[Data for the task Boundary: Start]
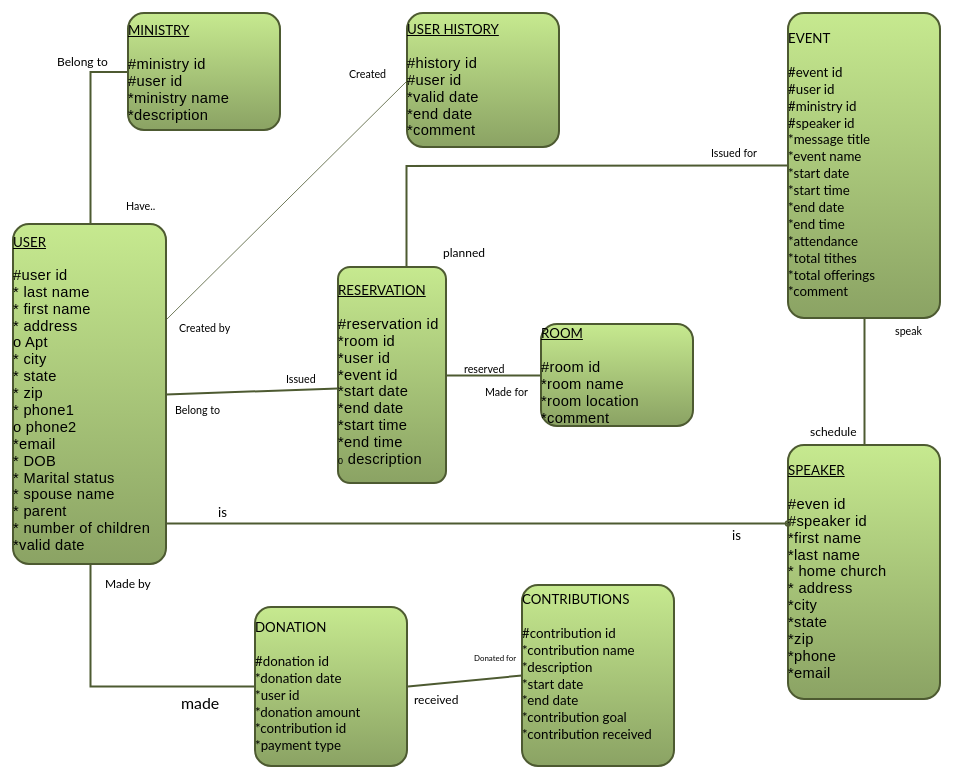
<!DOCTYPE html>
<html lang="en">
<head>
<meta charset="utf-8">
<title>Entity relationship diagram</title>
<style>
:root {
  --paper: #ffffff;
  --ink: #000000;
  --line: #4d5a31;
  --leaf-light: #c6e98f;
  --leaf-dark: #8ba364;
  --label-font: Lato, "Open Sans", sans-serif;
  --field-font: "Liberation Sans", Roboto, sans-serif;
}
* { box-sizing: border-box; margin: 0; padding: 0; }
body { width: 953px; height: 778px; overflow: hidden; background: var(--paper); color: var(--ink); }
.diagram { position: relative; width: 953px; height: 778px; overflow: hidden; }
.connectors { position: absolute; left: 0; top: 0; fill: none; stroke: var(--line); stroke-width: 2; }
.connectors .thin { stroke-width: 0.8; }

.entity {
  position: absolute;
  display: flex;
  flex-direction: column;
  gap: 17px;
  width: 154px;
  border: 2px solid var(--line);
  border-radius: 17px;
  background: linear-gradient(var(--leaf-light), var(--leaf-dark));
  line-height: 16.9px;
  white-space: pre;
}
.entity h2 { margin-left: -1px; font: 400 13.3px/16.9px var(--label-font); text-decoration: underline; }
.entity ul { margin-left: -1px; list-style: none; font-family: var(--field-font); font-size: 14.67px; letter-spacing: 0.3px; }
.entity li { height: 16.9px; }
.entity.plain h2 { text-decoration: none; }
.entity.plain ul { font-family: var(--label-font); font-size: 13.3px; letter-spacing: 0; }
.entity small { font-size: 9px; }

.ministry { left: 127px; top: 12px; height: 119px; padding-top: 8px; }
.history { left: 406px; top: 12px; height: 136px; padding-top: 7px; }
.event { left: 787px; top: 12px; height: 307px; padding-top: 16px; }
.user { left: 12px; top: 223px; width: 155px; height: 342px; padding-top: 9px; gap: 16px; }
.reservation { left: 337px; top: 266px; width: 110px; height: 218px; padding-top: 14px; border-radius: 13px; }
.room { left: 540px; top: 323px; height: 104px; }
.speaker { left: 787px; top: 444px; height: 256px; padding-top: 16px; }
.donation { left: 254px; top: 606px; height: 161px; padding-top: 11px; }
.contributions { left: 521px; top: 584px; height: 183px; padding-top: 5px; }

.label { position: absolute; font: 10.7px/16px var(--label-font); white-space: nowrap; }
.label.medium { font-size: 12px; }
.label.large { font-size: 13.3px; }
.label.huge { font-size: 15.9px; }
.label.tiny { font-size: 7.9px; }
</style>
</head>
<body>
<main class="diagram">
  <section class="entity ministry">
    <h2>MINISTRY</h2>
    <ul><li>#ministry id</li><li>#user id</li><li>*ministry name</li><li>*description</li></ul>
  </section>

  <section class="entity history">
    <h2>USER HISTORY</h2>
    <ul><li>#history id</li><li>#user id</li><li>*valid date</li><li>*end date</li><li>*comment</li></ul>
  </section>

  <section class="entity plain event">
    <h2>EVENT</h2>
    <ul><li>#event id</li><li>#user id</li><li>#ministry id</li><li>#speaker id</li><li>*message title</li><li>*event name</li><li>*start date</li><li>*start time</li><li>*end date</li><li>*end time</li><li>*attendance</li><li>*total tithes</li><li>*total offerings</li><li>*comment</li></ul>
  </section>

  <section class="entity user">
    <h2>USER</h2>
    <ul><li>#user id</li><li>* last name</li><li>* first name</li><li>* address</li><li>o Apt</li><li>* city</li><li>* state</li><li>* zip</li><li>* phone1</li><li>o phone2</li><li>*email</li><li>* DOB</li><li>* Marital status</li><li>* spouse name</li><li>* parent</li><li>* number of children</li><li>*valid date</li></ul>
  </section>

  <section class="entity reservation">
    <h2>RESERVATION</h2>
    <ul><li>#reservation id</li><li>*room id</li><li>*user id</li><li>*event id</li><li>*start date</li><li>*end date</li><li>*start time</li><li>*end time</li><li><small>0</small> description</li></ul>
  </section>

  <section class="entity room">
    <h2>ROOM</h2>
    <ul><li>#room id</li><li>*room name</li><li>*room location</li><li>*comment</li></ul>
  </section>

  <section class="entity speaker">
    <h2>SPEAKER</h2>
    <ul><li>#even id</li><li>#speaker id</li><li>*first name</li><li>*last name</li><li>* home church</li><li>* address</li><li>*city</li><li>*state</li><li>*zip</li><li>*phone</li><li>*email</li></ul>
  </section>

  <section class="entity plain donation">
    <h2>DONATION</h2>
    <ul><li>#donation id</li><li>*donation date</li><li>*user id</li><li>*donation amount</li><li>*contribution id</li><li>*payment type</li></ul>
  </section>

  <section class="entity plain contributions">
    <h2>CONTRIBUTIONS</h2>
    <ul><li>#contribution id</li><li>*contribution name</li><li>*description</li><li>*start date</li><li>*end date</li><li>*contribution goal</li><li>*contribution received</li></ul>
  </section>

  <svg class="connectors" width="953" height="778" viewBox="0 0 953 778" aria-hidden="true">
    <path d="M128 72H90.5V224"/>
    <path class="thin" d="M166 320L407 81"/>
    <path d="M406.5 267V166L788 165.5"/>
    <path d="M166 394.5L338 388.5"/>
    <path d="M446 375.5H541"/>
    <path d="M864.5 318V445"/>
    <path d="M166 523.5H788"/>
    <circle cx="788" cy="523.5" r="2.5" stroke-width="1.5"/>
    <path d="M90.5 564V686.5H255"/>
    <path d="M408 686.5L522 675.5"/>
  </svg>

  <span class="label medium" style="left:57px;top:54px">Belong to</span>
  <span class="label" style="left:126px;top:198px">Have..</span>
  <span class="label" style="left:349px;top:66px">Created</span>
  <span class="label" style="left:179px;top:320px">Created by</span>
  <span class="label" style="left:711px;top:145px">Issued for</span>
  <span class="label medium" style="left:443px;top:245px">planned</span>
  <span class="label" style="left:286px;top:371px">Issued</span>
  <span class="label" style="left:175px;top:402px">Belong to</span>
  <span class="label" style="left:464px;top:361px">reserved</span>
  <span class="label" style="left:485px;top:384px">Made for</span>
  <span class="label" style="left:895px;top:323px">speak</span>
  <span class="label medium" style="left:810px;top:424px">schedule</span>
  <span class="label large" style="left:218px;top:504px">is</span>
  <span class="label large" style="left:732px;top:527px">is</span>
  <span class="label medium" style="left:105px;top:576px">Made by</span>
  <span class="label huge" style="left:181px;top:695px">made</span>
  <span class="label medium" style="left:414px;top:692px">received</span>
  <span class="label tiny" style="left:474px;top:650px">Donated for</span>
</main>
</body>
</html>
[Data for the task Boundary: End]
What are the lines, exactly as written above, from the line with "<h2>ROOM</h2>" to the line with "<ul><li>#even id</li><li>#speaker id</li><li>*first", both included? Output only those.

    <h2>ROOM</h2>
    <ul><li>#room id</li><li>*room name</li><li>*room location</li><li>*comment</li></ul>
  </section>

  <section class="entity speaker">
    <h2>SPEAKER</h2>
    <ul><li>#even id</li><li>#speaker id</li><li>*first name</li><li>*last name</li><li>* home church</li><li>* address</li><li>*city</li><li>*state</li><li>*zip</li><li>*phone</li><li>*email</li></ul>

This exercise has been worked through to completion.